Last week, two Bay Area newspapers have come out opposed to Proposition 26, the Polluter Protection Initiative on the November ballot, and have detailed the economic and environmental implications the passage of Proposition 26 would have on California. Currently, a majority vote by the State Legislature or a local government agency is required to impose a mitigation fee on a business or industry that causes harm to public health or the environment. Proposition 26 aims to make it nearly impossible for the state to collect these fees and hold polluters responsible for their pollution by classifying these fees as taxes, making them subject to a 2/3rds vote. Should this initiative pass on Election Day, some of California’s biggest polluters will no longer have to pay to clean up their messes.
The editorials, released by the Contra Costa Times and the Oakland Tribune, readdress what the Legislative Analyst’s Office (LAO) has been saying since it submitted its review of Prop 26 on July 15th. According to the LAO, the state has collected important regulatory fees that, under the proposition, could be reassessed as taxes, making it much harder for them to be approved. For example, fees on oil manufacturers, businesses that “treat, dispose of, or recycle hazardous waste”, as well as fees imposed on alcohol retailers, which all go towards positive programs that focus on education, recycling, clean up and abatement, and investments in new environmental technologies, could be lost. Passage of prop 26 also puts Assembly Bill 32, California’s landmark global warming law, in jeopardy since a key part of that program is setting a price on carbon.

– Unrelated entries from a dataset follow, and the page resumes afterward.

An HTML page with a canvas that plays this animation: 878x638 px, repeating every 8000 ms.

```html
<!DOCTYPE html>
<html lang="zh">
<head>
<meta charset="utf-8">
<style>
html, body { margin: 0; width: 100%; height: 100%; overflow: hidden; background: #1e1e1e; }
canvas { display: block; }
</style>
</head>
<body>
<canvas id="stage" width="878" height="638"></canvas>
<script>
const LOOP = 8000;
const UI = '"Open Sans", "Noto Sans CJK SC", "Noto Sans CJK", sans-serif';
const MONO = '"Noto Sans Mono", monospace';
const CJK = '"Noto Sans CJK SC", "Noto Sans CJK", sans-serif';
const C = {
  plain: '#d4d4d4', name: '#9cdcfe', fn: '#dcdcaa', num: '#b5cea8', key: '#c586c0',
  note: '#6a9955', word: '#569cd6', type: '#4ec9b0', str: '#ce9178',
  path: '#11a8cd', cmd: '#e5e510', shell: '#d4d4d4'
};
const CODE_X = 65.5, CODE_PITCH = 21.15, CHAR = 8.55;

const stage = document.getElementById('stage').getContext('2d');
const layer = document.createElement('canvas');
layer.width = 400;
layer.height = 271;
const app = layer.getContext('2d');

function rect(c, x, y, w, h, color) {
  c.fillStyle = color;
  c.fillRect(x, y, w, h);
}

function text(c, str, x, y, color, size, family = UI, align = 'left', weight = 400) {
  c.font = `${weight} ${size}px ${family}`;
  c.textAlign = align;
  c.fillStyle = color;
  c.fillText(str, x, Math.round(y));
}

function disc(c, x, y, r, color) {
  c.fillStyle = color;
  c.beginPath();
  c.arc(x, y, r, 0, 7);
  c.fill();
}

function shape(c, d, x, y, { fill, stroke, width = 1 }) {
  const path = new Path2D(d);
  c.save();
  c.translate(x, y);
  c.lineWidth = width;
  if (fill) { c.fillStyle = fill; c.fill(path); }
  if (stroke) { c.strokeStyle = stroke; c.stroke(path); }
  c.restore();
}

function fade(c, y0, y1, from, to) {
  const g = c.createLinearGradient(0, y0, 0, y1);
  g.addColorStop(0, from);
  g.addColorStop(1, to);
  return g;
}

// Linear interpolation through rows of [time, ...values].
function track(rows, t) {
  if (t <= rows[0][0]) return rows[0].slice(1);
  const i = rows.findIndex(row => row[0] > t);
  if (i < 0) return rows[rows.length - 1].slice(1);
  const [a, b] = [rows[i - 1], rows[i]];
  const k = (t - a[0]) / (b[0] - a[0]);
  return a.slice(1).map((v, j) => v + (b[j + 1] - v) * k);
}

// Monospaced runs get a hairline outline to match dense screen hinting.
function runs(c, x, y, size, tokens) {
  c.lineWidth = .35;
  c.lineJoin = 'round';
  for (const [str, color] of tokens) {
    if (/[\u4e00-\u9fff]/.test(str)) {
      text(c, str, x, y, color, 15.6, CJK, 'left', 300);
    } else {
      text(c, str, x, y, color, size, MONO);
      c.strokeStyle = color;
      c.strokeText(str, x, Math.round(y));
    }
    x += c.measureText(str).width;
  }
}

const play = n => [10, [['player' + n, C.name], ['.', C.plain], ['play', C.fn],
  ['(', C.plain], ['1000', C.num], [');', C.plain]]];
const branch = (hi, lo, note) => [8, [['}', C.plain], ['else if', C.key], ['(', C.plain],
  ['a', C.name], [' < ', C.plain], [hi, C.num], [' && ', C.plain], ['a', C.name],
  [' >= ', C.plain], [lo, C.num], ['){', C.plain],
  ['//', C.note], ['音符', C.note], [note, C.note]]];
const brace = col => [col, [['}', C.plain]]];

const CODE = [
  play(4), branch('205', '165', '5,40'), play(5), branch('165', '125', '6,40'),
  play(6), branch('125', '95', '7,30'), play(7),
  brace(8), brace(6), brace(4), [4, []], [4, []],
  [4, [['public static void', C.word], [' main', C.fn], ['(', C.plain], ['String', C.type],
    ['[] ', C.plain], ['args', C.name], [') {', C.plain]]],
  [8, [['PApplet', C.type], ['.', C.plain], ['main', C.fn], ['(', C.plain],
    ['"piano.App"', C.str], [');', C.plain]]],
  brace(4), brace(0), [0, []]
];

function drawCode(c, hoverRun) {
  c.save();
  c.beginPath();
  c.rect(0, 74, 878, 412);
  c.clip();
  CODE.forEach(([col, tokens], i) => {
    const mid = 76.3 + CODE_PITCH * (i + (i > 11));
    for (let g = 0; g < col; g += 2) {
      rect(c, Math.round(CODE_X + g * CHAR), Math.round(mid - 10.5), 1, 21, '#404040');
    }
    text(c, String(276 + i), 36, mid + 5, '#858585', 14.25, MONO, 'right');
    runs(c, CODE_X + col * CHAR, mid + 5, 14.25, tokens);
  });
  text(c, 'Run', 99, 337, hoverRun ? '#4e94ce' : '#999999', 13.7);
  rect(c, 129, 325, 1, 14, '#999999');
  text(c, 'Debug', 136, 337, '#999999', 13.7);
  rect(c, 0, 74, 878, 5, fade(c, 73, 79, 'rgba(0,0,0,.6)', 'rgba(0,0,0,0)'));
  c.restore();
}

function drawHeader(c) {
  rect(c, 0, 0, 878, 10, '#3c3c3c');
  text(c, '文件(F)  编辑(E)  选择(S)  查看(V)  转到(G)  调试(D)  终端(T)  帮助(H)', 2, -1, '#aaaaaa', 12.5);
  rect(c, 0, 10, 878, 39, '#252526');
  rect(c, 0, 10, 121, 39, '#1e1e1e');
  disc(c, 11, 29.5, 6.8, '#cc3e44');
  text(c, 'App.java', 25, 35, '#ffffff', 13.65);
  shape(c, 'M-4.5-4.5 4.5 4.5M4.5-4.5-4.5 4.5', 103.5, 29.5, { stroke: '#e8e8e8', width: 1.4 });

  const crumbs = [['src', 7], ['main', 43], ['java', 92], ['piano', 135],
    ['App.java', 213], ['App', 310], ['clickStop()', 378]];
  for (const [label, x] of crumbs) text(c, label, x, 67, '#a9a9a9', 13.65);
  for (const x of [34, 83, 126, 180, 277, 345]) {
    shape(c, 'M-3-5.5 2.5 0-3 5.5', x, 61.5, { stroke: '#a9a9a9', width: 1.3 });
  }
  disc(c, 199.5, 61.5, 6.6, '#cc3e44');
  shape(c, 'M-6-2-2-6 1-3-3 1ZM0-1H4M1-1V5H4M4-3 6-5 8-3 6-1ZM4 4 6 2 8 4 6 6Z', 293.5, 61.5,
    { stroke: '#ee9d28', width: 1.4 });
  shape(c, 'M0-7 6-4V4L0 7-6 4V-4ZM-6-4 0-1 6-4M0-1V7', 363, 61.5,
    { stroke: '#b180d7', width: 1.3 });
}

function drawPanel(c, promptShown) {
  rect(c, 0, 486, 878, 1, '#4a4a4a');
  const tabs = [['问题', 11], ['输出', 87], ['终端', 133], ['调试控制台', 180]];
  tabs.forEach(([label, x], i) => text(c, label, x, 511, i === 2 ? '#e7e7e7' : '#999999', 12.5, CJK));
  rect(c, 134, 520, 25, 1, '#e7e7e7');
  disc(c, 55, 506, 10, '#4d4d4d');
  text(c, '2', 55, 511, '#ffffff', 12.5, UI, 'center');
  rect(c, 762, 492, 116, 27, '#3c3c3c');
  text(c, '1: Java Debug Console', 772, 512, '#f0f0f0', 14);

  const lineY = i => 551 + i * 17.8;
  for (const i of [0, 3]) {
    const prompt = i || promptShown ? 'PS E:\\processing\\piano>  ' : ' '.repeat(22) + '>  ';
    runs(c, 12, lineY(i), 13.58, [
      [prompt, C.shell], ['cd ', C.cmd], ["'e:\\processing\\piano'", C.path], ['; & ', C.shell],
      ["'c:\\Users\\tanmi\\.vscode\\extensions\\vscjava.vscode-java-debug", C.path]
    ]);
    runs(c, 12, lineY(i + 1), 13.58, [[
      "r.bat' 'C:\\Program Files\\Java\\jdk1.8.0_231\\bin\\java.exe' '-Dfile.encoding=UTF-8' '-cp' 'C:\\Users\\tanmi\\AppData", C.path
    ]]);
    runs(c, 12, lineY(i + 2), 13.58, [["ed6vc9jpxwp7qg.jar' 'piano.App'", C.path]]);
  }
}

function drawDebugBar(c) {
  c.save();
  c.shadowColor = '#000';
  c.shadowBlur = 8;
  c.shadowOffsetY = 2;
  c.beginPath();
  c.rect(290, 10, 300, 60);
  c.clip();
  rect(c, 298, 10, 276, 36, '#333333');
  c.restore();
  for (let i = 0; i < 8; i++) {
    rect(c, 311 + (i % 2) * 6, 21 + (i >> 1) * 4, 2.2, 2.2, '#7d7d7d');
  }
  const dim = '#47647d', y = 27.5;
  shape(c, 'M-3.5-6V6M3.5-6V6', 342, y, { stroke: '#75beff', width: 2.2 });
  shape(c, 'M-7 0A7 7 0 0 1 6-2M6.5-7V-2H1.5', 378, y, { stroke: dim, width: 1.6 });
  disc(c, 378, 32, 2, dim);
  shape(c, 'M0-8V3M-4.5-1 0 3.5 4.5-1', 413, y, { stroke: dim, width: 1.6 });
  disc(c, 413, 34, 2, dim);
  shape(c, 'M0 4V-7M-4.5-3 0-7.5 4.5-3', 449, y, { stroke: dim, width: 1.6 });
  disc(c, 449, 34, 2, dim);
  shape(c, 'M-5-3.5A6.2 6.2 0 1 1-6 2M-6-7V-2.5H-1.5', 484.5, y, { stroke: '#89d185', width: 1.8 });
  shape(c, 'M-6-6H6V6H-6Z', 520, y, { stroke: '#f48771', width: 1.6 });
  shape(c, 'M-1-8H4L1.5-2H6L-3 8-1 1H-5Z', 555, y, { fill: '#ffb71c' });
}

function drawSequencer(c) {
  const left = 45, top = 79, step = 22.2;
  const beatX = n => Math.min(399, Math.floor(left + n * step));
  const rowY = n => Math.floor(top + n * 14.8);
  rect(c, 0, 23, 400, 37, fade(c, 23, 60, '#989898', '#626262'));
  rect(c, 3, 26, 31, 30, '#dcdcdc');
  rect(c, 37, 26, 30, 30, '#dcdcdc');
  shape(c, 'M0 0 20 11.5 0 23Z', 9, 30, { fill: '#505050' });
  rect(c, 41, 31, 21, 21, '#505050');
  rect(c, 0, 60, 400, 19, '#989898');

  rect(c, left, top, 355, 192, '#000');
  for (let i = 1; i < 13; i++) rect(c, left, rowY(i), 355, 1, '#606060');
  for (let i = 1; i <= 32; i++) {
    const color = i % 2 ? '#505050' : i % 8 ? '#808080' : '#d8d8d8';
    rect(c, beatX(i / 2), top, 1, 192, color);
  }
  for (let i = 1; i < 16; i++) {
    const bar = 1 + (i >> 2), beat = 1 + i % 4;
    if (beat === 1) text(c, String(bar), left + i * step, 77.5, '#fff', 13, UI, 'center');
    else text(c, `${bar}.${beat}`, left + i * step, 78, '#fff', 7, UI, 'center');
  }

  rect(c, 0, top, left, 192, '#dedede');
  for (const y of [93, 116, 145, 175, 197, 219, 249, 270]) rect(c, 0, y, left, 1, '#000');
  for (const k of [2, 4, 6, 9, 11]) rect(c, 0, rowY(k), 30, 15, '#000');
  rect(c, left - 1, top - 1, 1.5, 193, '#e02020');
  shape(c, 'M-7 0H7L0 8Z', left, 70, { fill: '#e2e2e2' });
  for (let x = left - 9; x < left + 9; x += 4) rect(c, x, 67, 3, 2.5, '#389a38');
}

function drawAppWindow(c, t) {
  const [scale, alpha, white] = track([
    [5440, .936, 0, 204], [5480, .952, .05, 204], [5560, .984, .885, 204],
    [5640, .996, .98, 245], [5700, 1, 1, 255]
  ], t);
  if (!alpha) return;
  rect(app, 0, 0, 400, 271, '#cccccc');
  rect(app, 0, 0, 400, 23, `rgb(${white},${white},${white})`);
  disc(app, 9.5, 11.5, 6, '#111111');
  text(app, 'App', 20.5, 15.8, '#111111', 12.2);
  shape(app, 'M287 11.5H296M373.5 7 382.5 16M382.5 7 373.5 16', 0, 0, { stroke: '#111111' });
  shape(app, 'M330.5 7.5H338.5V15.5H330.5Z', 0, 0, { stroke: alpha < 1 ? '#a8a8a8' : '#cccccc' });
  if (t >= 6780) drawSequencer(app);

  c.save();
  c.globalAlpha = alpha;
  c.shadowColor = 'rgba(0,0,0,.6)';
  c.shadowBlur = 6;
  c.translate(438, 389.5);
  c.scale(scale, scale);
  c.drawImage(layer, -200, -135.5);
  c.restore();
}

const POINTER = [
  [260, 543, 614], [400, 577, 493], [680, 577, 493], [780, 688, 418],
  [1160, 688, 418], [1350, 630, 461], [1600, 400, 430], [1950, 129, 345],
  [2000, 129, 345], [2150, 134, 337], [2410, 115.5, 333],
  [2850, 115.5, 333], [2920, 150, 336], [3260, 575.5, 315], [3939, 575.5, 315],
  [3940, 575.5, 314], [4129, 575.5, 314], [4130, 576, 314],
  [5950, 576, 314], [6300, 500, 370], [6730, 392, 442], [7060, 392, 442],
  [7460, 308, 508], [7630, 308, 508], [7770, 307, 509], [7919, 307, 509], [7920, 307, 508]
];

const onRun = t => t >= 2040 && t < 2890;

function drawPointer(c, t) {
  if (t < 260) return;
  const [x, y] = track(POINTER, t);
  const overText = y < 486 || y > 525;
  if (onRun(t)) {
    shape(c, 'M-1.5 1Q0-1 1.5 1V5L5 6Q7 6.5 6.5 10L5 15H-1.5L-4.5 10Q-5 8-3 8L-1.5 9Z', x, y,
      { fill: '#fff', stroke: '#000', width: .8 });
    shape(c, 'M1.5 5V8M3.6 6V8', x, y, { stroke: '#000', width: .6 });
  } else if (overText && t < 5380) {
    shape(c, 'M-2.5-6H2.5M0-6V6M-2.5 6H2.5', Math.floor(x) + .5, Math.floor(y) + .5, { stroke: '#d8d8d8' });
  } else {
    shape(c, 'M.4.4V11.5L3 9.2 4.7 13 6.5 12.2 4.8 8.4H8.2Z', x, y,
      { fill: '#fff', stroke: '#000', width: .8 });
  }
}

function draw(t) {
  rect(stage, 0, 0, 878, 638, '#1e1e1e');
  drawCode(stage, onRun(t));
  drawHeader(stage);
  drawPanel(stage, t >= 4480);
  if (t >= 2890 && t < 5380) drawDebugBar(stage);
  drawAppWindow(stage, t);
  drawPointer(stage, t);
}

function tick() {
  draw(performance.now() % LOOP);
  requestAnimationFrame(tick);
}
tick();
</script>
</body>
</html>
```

Furthermore, passage of Prop 26 would make it incredibly difficult for the state to collect revenue to clean up pollution and mitigate negative health impacts; meaning California would have to find some other way to finance these important efforts. With an already over tapped state budget, that task is more than daunting.